Question: I had “deep cleaning” done 3 years ago. Why do I need it again?
Answer: I see this question come up all the time. The patient has had gum therapy years ago then after a substantial gap between dental visits we find evidence of active gum disease still present. Periodontal therapy removed bacteria, toxins, and infected tissue as discussed earlier. After about only 3 months gum disease bacteria reattach to roots of teeth and the process starts all over again. To be brutally honest, we cannot cure gum disease, yet we can only stop it from progressing. That required constant, lifelong treatment. So, without proper ongoing therapy, gum disease simply returns.
Question: So what can I do to prevent gum disease from damaging my gums? I don’t wanna lose my teeth.
Answer: Once the initial periodontal therapy is completed, patients are placed on periodontal maintenance. It is a fancy word for “supped up” cleaning that removes bacteria below roots. The patient’s gums are also measured in order to measure the efficacy of the initial therapy. That is the only way to tell if gum therapy is working. If we still see evidence of active gum disease such as bleeding gums, we start looking into other treatment options. 90% of patients respond very well to the initial therapy as long as they follow the 3-month periodontal maintenance protocol and practice oral hygiene. Special instruments and ultrasonic scalers are used to clean roots of teeth healthy and free from bacterial growth and buildup. Some medical conditions such as uncontrolled diabetes require a more aggressive approach to gum therapy.
Question: I just had a cleaning and exam 6 months ago and they never told me I have gum disease.

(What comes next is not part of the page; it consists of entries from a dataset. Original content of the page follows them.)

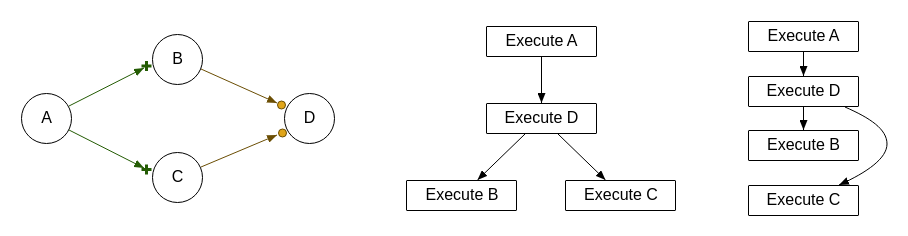
<!DOCTYPE html>
<html lang="en">
<head>
<meta charset="utf-8">
<title>Execution order diagram</title>
<style>
:root {
  --paper: #fff;
  --ink: #000;
  --split: #245c04;
  --join: #6b4e04;
  --join-dot: #e0a519;
}
* { box-sizing: border-box; }
html, body { margin: 0; overflow: hidden; }
.diagram {
  position: relative;
  width: 908px;
  height: 236px;
  overflow: hidden;
  background: var(--paper);
  color: var(--ink);
  font: 16px/18px "Liberation Sans", Arial, sans-serif;
}
.node {
  position: absolute;
  left: var(--x);
  top: var(--y);
  display: flex;
  align-items: center;
  justify-content: center;
  padding-bottom: 1px;
  border: 1px solid var(--ink);
  background: var(--paper);
  white-space: nowrap;
}
.state { width: 51px; height: 51px; border-radius: 50%; }
.step { width: 111px; height: 31px; border-radius: 1px; }
.leaf { padding-left: 1px; }
.connectors { position: absolute; inset: 0; fill: none; stroke-width: 1; }
.split { stroke: var(--split); }
.split-head { fill: var(--split); }
.plus { stroke: var(--split); stroke-width: 3; }
.join { stroke: var(--join); }
.join-head { fill: var(--join); }
.dot { fill: var(--join-dot); stroke: var(--join); }
.flow { stroke: var(--ink); }
.flow-head { fill: var(--ink); }
</style>
</head>
<body>
<main class="diagram">
  <section aria-label="Dependency graph">
    <div class="node state" style="--x:21px;--y:93px">A</div>
    <div class="node state" style="--x:152px;--y:34px">B</div>
    <div class="node state" style="--x:152px;--y:152px">C</div>
    <div class="node state" style="--x:284px;--y:93px">D</div>
  </section>
  <section aria-label="Execution tree">
    <div class="node step" style="--x:486px;--y:26px">Execute A</div>
    <div class="node step" style="--x:486px;--y:103px">Execute D</div>
    <div class="node step leaf" style="--x:406px;--y:180px">Execute B</div>
    <div class="node step leaf" style="--x:565px;--y:180px">Execute C</div>
  </section>
  <section aria-label="Execution sequence">
    <div class="node step" style="--x:748px;--y:21px">Execute A</div>
    <div class="node step" style="--x:748px;--y:76px">Execute D</div>
    <div class="node step" style="--x:748px;--y:130px">Execute B</div>
    <div class="node step" style="--x:748px;--y:185px">Execute C</div>
  </section>
  <svg class="connectors" width="908" height="236" viewBox="0 0 908 236" aria-hidden="true">
    <defs>
      <marker id="split-arrow" markerUnits="userSpaceOnUse" markerWidth="10" markerHeight="8" refX="10" refY="4" orient="auto"><polygon class="split-head" stroke="none" points="0,0 10,4 0,8"/></marker>
      <marker id="join-arrow" markerUnits="userSpaceOnUse" markerWidth="10" markerHeight="8" refX="10" refY="4" orient="auto"><polygon class="join-head" stroke="none" points="0,0 10,4 0,8"/></marker>
      <marker id="flow-arrow" markerUnits="userSpaceOnUse" markerWidth="10" markerHeight="8" refX="10" refY="4" orient="auto"><polygon class="flow-head" stroke="none" points="0,0 10,4 0,8"/></marker>
      <path id="plus" d="M-5 0H5M0-5V5"/>
    </defs>
    <g class="split">
      <path d="M69 106L144 68" marker-end="url(#split-arrow)"/>
      <path d="M69 130L144 168" marker-end="url(#split-arrow)"/>
    </g>
    <g class="plus">
      <use href="#plus" x="146.5" y="66"/>
      <use href="#plus" x="146.5" y="169.5"/>
    </g>
    <g class="join">
      <path d="M201 69L277 103" marker-end="url(#join-arrow)"/>
      <path d="M201 167L277 135" marker-end="url(#join-arrow)"/>
    </g>
    <g class="dot">
      <circle cx="281.5" cy="105" r="4"/>
      <circle cx="282.5" cy="133" r="4"/>
    </g>
    <g class="flow">
      <path d="M541.5 57V103" marker-end="url(#flow-arrow)"/>
      <path d="M525 134L477.5 180" marker-end="url(#flow-arrow)"/>
      <path d="M558 134L605.5 180" marker-end="url(#flow-arrow)"/>
      <path d="M803.5 52V76" marker-end="url(#flow-arrow)"/>
      <path d="M803.5 107V130" marker-end="url(#flow-arrow)"/>
      <path d="M845 107C870 118 887 129 887 144C887 158 868 172 839 185" marker-end="url(#flow-arrow)"/>
    </g>
  </svg>
</main>
</body>
</html>
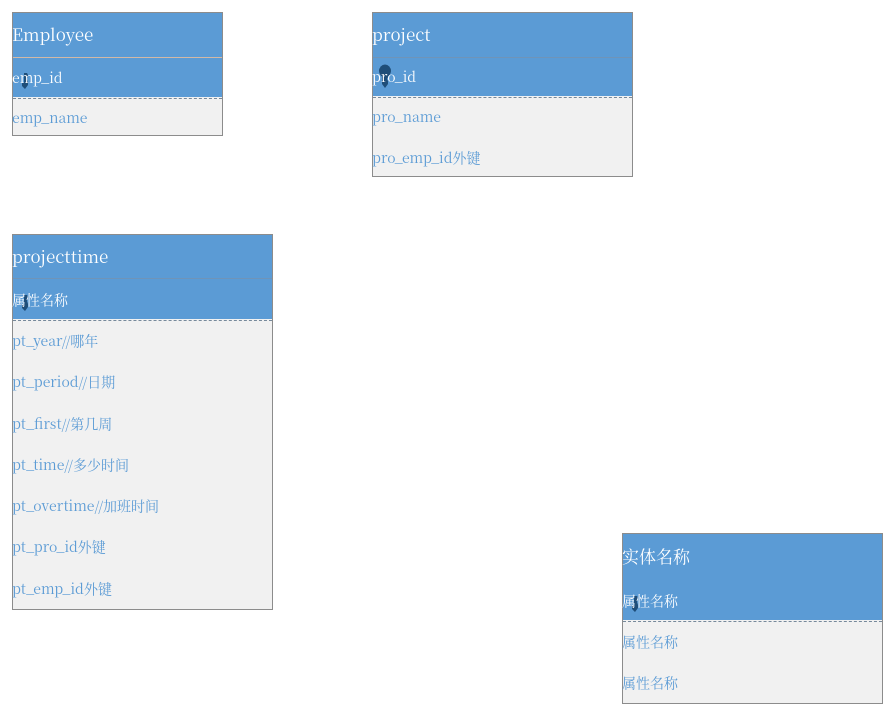
<!DOCTYPE html>
<html lang="zh-CN">
<head>
<meta charset="utf-8">
<title>实体关系图</title>
<style>
:root {
  --page: #ffffff;
  --blue: #5b9bd5;
  --body: #f1f1f1;
  --border: #8c8c8c;
  --rule: #6f94b8;
  --rule-warm: #d3b9a6;
  --key: #1f4e79;
  --dash: #76899b;
}
* { box-sizing: border-box; margin: 0; padding: 0; }
html, body { width: 895px; height: 717px; overflow: hidden; background: var(--page); }
.diagram {
  position: relative; width: 895px; height: 717px;
  font-family: "Noto Serif CJK SC", "Noto Serif", serif;
  font-size: 14px; line-height: 20px;
}
.entity {
  position: absolute; display: flex; flex-direction: column;
  width: 261px; border: 1px solid var(--border); background: var(--body);
}
.entity > * { margin-left: -1px; padding-left: 0; }
.employee { left: 12px; top: 12px; width: 211px; height: 124px; }
.project { left: 372px; top: 12px; height: 165px; }
.projecttime { left: 12px; top: 234px; height: 376px; }
.generic { left: 622px; top: 533px; height: 171px; }

.title, .primary {
  position: relative; flex: none; display: flex; align-items: center;
  margin-left: 0; color: #fff; background: var(--blue); white-space: nowrap;
}
.title { height: 45px; border-bottom: 1px solid var(--rule); font-size: 17px; font-weight: 400; line-height: 24px; }
.primary { height: 38px; }
.title span, .primary span { position: relative; left: -1px; top: -1px; }
.employee .title { border-color: var(--rule-warm); }
.employee .primary { height: 39px; }
.projecttime .title { height: 44px; }
.projecttime .primary { height: 40px; }
.generic .title { border-color: var(--blue); }
.generic .primary { height: 41px; }
.generic .title span, .generic .primary span, .projecttime .primary span { top: 0; }

.key { position: absolute; left: 5px; bottom: 8px; width: 14px; height: 24px; fill: var(--key); }
.attributes {
  flex: 1; display: grid; grid-auto-rows: 41.3px; list-style: none;
  margin-top: 1px; margin-left: 0; border-top: 1px dashed var(--dash); color: var(--blue);
}
.attributes li { display: flex; align-items: flex-start; padding-top: 8px; margin-left: -1px; white-space: nowrap; }
.generic .attributes li, .projecttime .attributes li { padding-top: 9px; }
</style>
</head>
<body>
<svg width="0" height="0" style="position:absolute" aria-hidden="true">
  <defs>
    <path id="key-shaft" d="M4 8H10V13L9 15L10 17V20L7 24L4 20Z"/>
    <path id="key-slim" d="M6 8H9L10 10L9 14L10 17V20L7 24L4 21V18H6Z"/>
  </defs>
</svg>
<main class="diagram">
  <section class="entity employee">
    <h2 class="title"><span>Employee</span></h2>
    <div class="primary">
      <svg class="key" viewBox="0 0 14 24" aria-hidden="true"><use href="#key-slim"/></svg>
      <span>emp_id</span>
    </div>
    <ul class="attributes"><li>emp_name</li></ul>
  </section>

  <section class="entity project">
    <h2 class="title"><span>project</span></h2>
    <div class="primary">
      <svg class="key" viewBox="0 0 14 24" aria-hidden="true"><ellipse cx="7" cy="7" rx="6" ry="6.5"/><use href="#key-shaft"/></svg>
      <span>pro_id</span>
    </div>
    <ul class="attributes"><li>pro_name</li><li>pro_emp_id外键</li></ul>
  </section>

  <section class="entity projecttime">
    <h2 class="title"><span>projecttime</span></h2>
    <div class="primary">
      <svg class="key" viewBox="0 0 14 24" aria-hidden="true"><use href="#key-slim"/></svg>
      <span>属性名称</span>
    </div>
    <ul class="attributes">
      <li>pt_year//哪年</li>
      <li>pt_period//日期</li>
      <li>pt_first//第几周</li>
      <li>pt_time//多少时间</li>
      <li>pt_overtime//加班时间</li>
      <li>pt_pro_id外键</li>
      <li>pt_emp_id外键</li>
    </ul>
  </section>

  <section class="entity generic">
    <h2 class="title"><span>实体名称</span></h2>
    <div class="primary">
      <svg class="key" viewBox="0 0 14 24" aria-hidden="true"><use href="#key-slim"/></svg>
      <span>属性名称</span>
    </div>
    <ul class="attributes"><li>属性名称</li><li>属性名称</li></ul>
  </section>
</main>
</body>
</html>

Answer: There are several scenarios here that might apply. Either the condition just started within 6 months. This is why it is very important to see a dentist on routine visits (emergency extraction is not a routine visit) in order to catch problems early before things go out of control. Or the disease has not been diagnosed. Depending on the country of origin or dental training, some places in the world don’t practice a “whole mouth” approach and concentrate on “fixing” immediate problems as they arise. This type of approach does not help a patient to minimize the risk of future problems. For example, patients with the latest stage of uncontrolled periodontal disease generally lose some or even all of their teeth. At this stage, not much can be done other than the removal of teeth and replacing teeth with plastic dentures. Had this condition been appropriately managed, the patient wouldn’t end up in the position of losing all teeth.

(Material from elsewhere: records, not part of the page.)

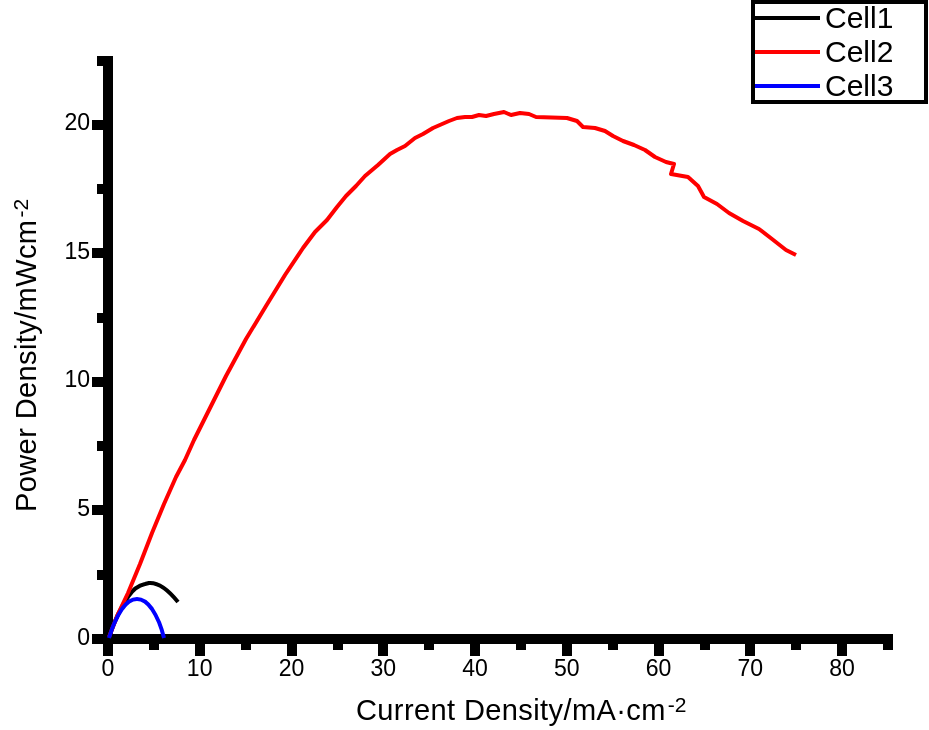
<!DOCTYPE html>
<html lang="en">
<head>
<meta charset="utf-8">
<title>Power density against current density</title>
<style>
:root { --ink: #000; --paper: #fff; --cell-1: #000; --cell-2: #f00; --cell-3: #00f; }
* { box-sizing: border-box; margin: 0; padding: 0; }
html, body { width: 929px; height: 730px; overflow: hidden; background: var(--paper); }
.chart { position: relative; width: 929px; height: 730px; overflow: hidden; color: var(--ink); font-family: "Liberation Sans", Arial, sans-serif; }
.plot { position: absolute; left: 0; top: 0; }
.axis { fill: var(--ink); }
.curve { fill: none; stroke-width: 4; stroke-linejoin: round; }
.cell-1 { stroke: var(--cell-1); }
.cell-2 { stroke: var(--cell-2); }
.cell-3 { stroke: var(--cell-3); }
.ticks { position: absolute; display: grid; list-style: none; font-size: 23px; line-height: 26px; }
.ticks-y { left: 50px; top: 58px; width: 40px; height: 643px; grid-template-rows: repeat(5, 1fr); align-items: center; text-align: right; }
.ticks-x { left: 62px; top: 655px; width: 826px; grid-template-columns: repeat(9, 1fr); text-align: center; }
.title { position: absolute; font-size: 29px; line-height: 34px; letter-spacing: .4px; white-space: nowrap; }
.title sup { font-size: 21px; line-height: 0; letter-spacing: 0; vertical-align: 8px; margin-left: 2px; }
.title-x { left: 356px; top: 693px; }
.title-y { left: 9px; top: 512px; transform-origin: 0 0; transform: rotate(-90deg); }
.legend { position: absolute; left: 751px; top: 0; width: 177px; height: 104px; padding: 0 0 1px; border: 4px solid var(--ink); list-style: none; display: grid; grid-template-rows: repeat(3, 34px); align-content: center; }
.legend li { display: flex; align-items: center; gap: 5px; font-size: 30px; line-height: 34px; }
.legend svg { flex: none; stroke-width: 4; }
</style>
</head>
<body>
<main class="chart">
  <svg class="plot" width="929" height="730" viewBox="0 0 929 730" role="img" aria-label="Power density curves of three cells">
    <defs>
      <rect id="major-y" x="92" width="14" height="10"/>
      <rect id="minor-y" x="97" width="9" height="10"/>
      <rect id="major-x" y="640" width="10" height="16"/>
      <rect id="minor-x" y="640" width="10" height="10"/>
    </defs>
    <g class="axis">
      <rect x="103" y="56" width="10" height="588"/>
      <rect x="103" y="634" width="790" height="10"/>
      <use href="#major-y" y="634"/><use href="#major-y" y="505"/><use href="#major-y" y="377"/><use href="#major-y" y="248"/><use href="#major-y" y="120"/>
      <use href="#minor-y" y="570"/><use href="#minor-y" y="441"/><use href="#minor-y" y="313"/><use href="#minor-y" y="184"/><use href="#minor-y" y="56"/>
      <use href="#major-x" x="103"/><use href="#major-x" x="195"/><use href="#major-x" x="287"/><use href="#major-x" x="378"/><use href="#major-x" x="470"/><use href="#major-x" x="562"/><use href="#major-x" x="654"/><use href="#major-x" x="745"/><use href="#major-x" x="837"/>
      <use href="#minor-x" x="149"/><use href="#minor-x" x="241"/><use href="#minor-x" x="333"/><use href="#minor-x" x="424"/><use href="#minor-x" x="516"/><use href="#minor-x" x="608"/><use href="#minor-x" x="700"/><use href="#minor-x" x="791"/><use href="#minor-x" x="883"/>
    </g>
    <path class="curve cell-1" d="M109 637 Q117 613 128 597 Q135 586 145 584 L149 583 Q162 582 178 602"/>
    <path class="curve cell-2" d="M109 637 L118 614 L128 593 L140 564 L152 533 L164 504 L176 477 L185 460 L194 440 L210 408 L226 376 L246 339 L266 306 L285 275 L303 248 L315 232 L327 220 L337 207 L346 196 L356 186 L365 176 L378 165 L390 154 L397 150 L405 146 L415 138 L423 134 L433 128 L449 121 L457 118 L465 117 L472 117 L479 115 L486 116 L494 114 L504 112 L511 115 L520 113 L529 114 L536 117 L567 118 L577 121 L583 127 L595 128 L605 131 L613 136 L623 141 L634 145 L645 150 L655 157 L666 162 L674 164 L671 174 L688 177 L698 186 L704 197 L717 204 L729 213 L743 221 L759 229 L772 239 L786 250 L796 255"/>
    <path class="curve cell-3" d="M109 638 Q114 621 122 609 Q129 599 137 599 Q145 599 152 609 Q160 621 164 638"/>
  </svg>

  <ol class="ticks ticks-y"><li>20</li><li>15</li><li>10</li><li>5</li><li>0</li></ol>
  <ol class="ticks ticks-x"><li>0</li><li>10</li><li>20</li><li>30</li><li>40</li><li>50</li><li>60</li><li>70</li><li>80</li></ol>
  <p class="title title-x">Current Density/mA·cm<sup>-2</sup></p>
  <p class="title title-y">Power Density/mWcm<sup>-2</sup></p>

  <ul class="legend">
    <li><svg class="cell-1" width="65" height="4"><line x2="65" y1="2" y2="2"/></svg>Cell1</li>
    <li><svg class="cell-2" width="65" height="4"><line x2="65" y1="2" y2="2"/></svg>Cell2</li>
    <li><svg class="cell-3" width="65" height="4"><line x2="65" y1="2" y2="2"/></svg>Cell3</li>
  </ul>
</main>
</body>
</html>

Question: I know I have gum disease but I just want my regular cleaning.
Answer: Regular cleaning is intended for patients without the presence of gum disease. In addition, regular cleaning involves the removal of deposits such as stains, plaque, and tartar above gums. Therefore, it does nothing for patients with gum disease and gives them a false perception of something being done. In reality, the disease still progresses until patients start noticing loose teeth or gum-related abscesses. Once patients are diagnosed with gum disease or periodontitis, they remain in this category and should be treated accordingly for the best outcome. The analogy I can give you is asking for a car wash when there is an engine malfunction. The wash won’t fix the engine issue and is simply the wrong approach.
In conclusion, I would like to say that I believe in providing patients with knowledge about their condition. Knowledge is the tool that can be used successfully in order to make the best-educated decision regarding one’s health.
Written by Sergei Shirman, DMD
Dental Wellness of Charlotte